The stock market continued to struggle this week due to ongoing trade tensions between the US and China.  With little other economic news this week mortgage interest rates declined due to the volatility in the stock market.

Next week the following economic data will be released and events will occur which could impact mortgage interest rates:

  1. Pending Home Sales and first Quarter GDP will be released on Thursday;
  2. The Core PCE Price Index will be released on Friday; and
  3. The mortgage markets will be closed on Monday in observance of Memorial Day.

The economic data released this week was weaker than expected and mortgage interest rates declined during the week.  Additionally, ongoing trade negotiations between the U.S. and China added to the volatility in the markets.

Next week the following economic data will be released and events will occur that may impact mortgage interest rates:

  1. The Existing Home Sales report will be released on Tuesday;
  2. The minutes from the May 1 Federal Reserve meeting will be released on Wednesday;
  3. The New Home Sales report will come out on Thursday; and
  4. The Durable Orders report will be released on Friday.

This week there was a significant amount of economic data and news released.  Mortgage interest rates were very volatile during the week although the news was and data was mostly mixed with some being positive and some being negative.  As a result, by the end of the week interest rates were largely unchanged from last week.

Next week the following events will occur and economic data will be released that could impact mortgage interest rates:

  1. The JOLTS report which measures job openings and labor turnover will be released on Tuesday;
  2. The Consumer Price Index report that measures inflation will come out on Wednesday;
  3. There will be Treasury auctions on Wednesday and Thursday; and
  4. There will be continued focus on the ongoing trade negotiations between the US and China as the deadline approaches.

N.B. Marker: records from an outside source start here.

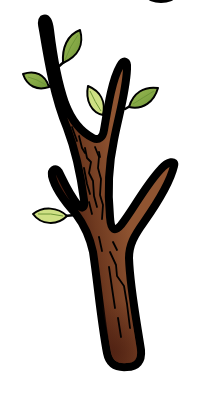
<!DOCTYPE html>
<html lang="en">
<head>
<meta charset="utf-8">
<title>Twig with leaves</title>
<style>
:root {
  --paper: #ffffff;
  --ink: #000000;
  --bark-dark: #4a1d10;
  --bark-mid: #6f3a20;
  --bark-light: #8f5431;
  --leaf: #8fb04c;
  --leaf-shade: #6f9638;
  --leaf-pale: #cfe084;
}
html, body { margin: 0; background: var(--paper); overflow: hidden; }
svg { display: block; width: 200px; height: 394px; }
.bark { fill: url(#bark); stroke: var(--ink); stroke-width: 8; stroke-linejoin: round; }
.grain { fill: none; stroke: var(--ink); stroke-width: 1.8; stroke-linecap: round; stroke-linejoin: round; }
.leaf { stroke: var(--ink); stroke-width: 2; stroke-linejoin: round; }
.green { fill: url(#green); }
.pale { fill: var(--leaf-pale); }
.vein { fill: none; stroke: var(--leaf-shade); stroke-width: 1; }
.stem { fill: none; stroke: var(--ink); stroke-width: 2.5; stroke-linecap: round; }
.dark { stop-color: var(--bark-dark); }
.mid { stop-color: var(--bark-mid); }
.light { stop-color: var(--bark-light); }
.leaf-a { stop-color: var(--leaf); }
.leaf-b { stop-color: var(--leaf-shade); }
</style>
</head>
<body>
<svg viewBox="0 0 200 394" role="img" aria-label="A brown forked twig with five green leaves">
  <defs>
    <linearGradient id="bark" gradientUnits="userSpaceOnUse" x1="58" y1="190" x2="132" y2="176">
      <stop class="dark" offset="0"/>
      <stop class="mid" offset=".4"/>
      <stop class="light" offset=".85"/>
    </linearGradient>
    <linearGradient id="green" x1="0" y1="0" x2="1" y2="1">
      <stop class="leaf-a" offset=".3"/>
      <stop class="leaf-b" offset="1"/>
    </linearGradient>
    <radialGradient id="base-shade" gradientUnits="userSpaceOnUse" cx="114" cy="352" r="52">
      <stop class="dark" offset="0" stop-opacity=".75"/>
      <stop class="dark" offset="1" stop-opacity="0"/>
    </radialGradient>
  </defs>

  <ellipse id="top-blot" cx="161" cy="-3" rx="14" ry="6"/>

  <g id="leaves">
    <path class="stem" d="M57 68 L65 61 M47 85 L54 88 M103 113 L106 121 M125 109 L132 105 M65 216 L75 215"/>
    <path class="leaf green" d="M63 63 C62 48 67 35 80 30 C84 44 79 56 63 63Z"/>
    <path class="vein" d="M65 60 Q70 46 78 35"/>
    <path class="leaf green" d="M23 74 C35 70 45 74 49 87 C37 91 27 86 23 74Z"/>
    <path class="vein" d="M28 77 Q37 79 46 85"/>
    <path class="leaf pale" d="M88 86 C100 91 106 101 103 115 C92 113 85 101 88 86Z"/>
    <path class="vein" d="M90 91 Q95 102 101 111"/>
    <path class="leaf green" d="M129 107 C133 93 144 86 158 88 C154 102 143 110 129 107Z"/>
    <path class="vein" d="M133 104 Q144 97 154 91"/>
    <path class="leaf pale" d="M33 214 C43 206 58 207 67 216 C57 226 41 225 33 214Z"/>
    <path class="vein" d="M38 214 Q51 213 63 216"/>
  </g>

  <g id="twig">
    <path class="bark" d="M43 19 C47 17 49 22 50 30 C53 55 57 80 65 103 C71 119 81 132 93 138 C99 141 103 137 104 130 C108 106 112 80 120 66 C124 59 128 61 127 69 C126 92 119 114 114 140 C108 168 108 196 110 217 C111 231 115 232 121 225 C133 210 145 186 161 169 C168 161 176 160 174 166 C170 183 158 202 144 222 C134 236 129 245 129 258 C130 288 137 323 141 350 C142 361 137 367 127 367 C115 368 109 363 107 353 C101 321 98 286 93 252 C90 238 85 226 76 214 C65 202 55 189 52 176 C51 170 55 167 59 172 C64 182 69 194 78 205 C83 210 85 207 84 200 C80 170 75 149 67 128 C54 97 48 60 43 30 C42 25 41 21 43 19Z"/>
    <path id="base-shadow" fill="url(#base-shade)" d="M101 300 L129 300 L137 350 C138 360 134 363 127 363 C117 364 113 361 111 352Z"/>
    <g class="grain">
      <path d="M72 127 L77 141"/>
      <path d="M79 136 L82 148 L85 153"/>
      <path d="M85 148 L87 158 L91 162 L89 173 L93 181 L94 196 L97 207"/>
      <path d="M95 147 L99 157 L98 168 L101 179 L100 195 L103 205 L102 219"/>
      <path d="M84 168 L87 184 L90 194"/>
      <path d="M89 202 L92 214"/>
      <path d="M99 152 L100 157"/>
      <path d="M99 237 L102 251"/>
      <path d="M113 242 L117 250"/>
      <path d="M110 252 L116 265 L117 276 L124 286 L127 304 L130 328"/>
      <path d="M109 267 L112 288 L115 308"/>
      <path d="M118 318 L121 337"/>
    </g>
  </g>
</svg>
</body>
</html>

On Friday the first quarter GDP report was released which was favorable for mortgage interest rates due to continued low inflation and slower growth in consumer spending.  Late in the week mortgage rates fell and ended the week lower than last week.

Next week the following economic data will be released and economic events will occur:

  1. The core PCE report will be released on Monday;
  2. The ISM Manufacturing Index will be released and the next Federal Reserve meeting will occur.  Both on Wednesday;
  3. The Employment report and the ISM National Services Index will be come out on Friday.

There was very little economic news this week with Retail Sales report being the most significant economic data released.  However, the report had little to no impact on markets and mortgage interest rates were unchanged during the week.

Next week the following economic data will be released and economic events will occur:

  1. The Existing Home Sales report will come out on Monday;
  2. The New Home Sales report will be released on Tuesday;
  3. The Durable Orders report will be released on Thursday; and
  4. First Quarter GDP will be released on Friday.

With most investors expecting US economic growth to continue at a moderate pace and very little other economic news mortgage interest rates rose slightly this week although overall the economic news was mixed.

Next week the following economic events will occur and economic data will be released:

  1. The Retail Sales report will come out on Thursday;
  2. The Housing Starts report will be released on Friday; and
  3. The mortgage markets will close early on Thursday and be closed all day Friday in observance of Good Friday.

After recently falling to the lowest levels in over a year mortgage interest rates rose slightly this week.  The economic reports that came out during the week were mixed but overall the US economy continues to show strength.

Next week the following events will occur and data will be released which may impact mortgage interest rates:

  1. Next week Wednesday the European Central Bank meeting will take place, the Consumer Price Index will be released and the minutes from the most recent Federal Reserve meeting will be released.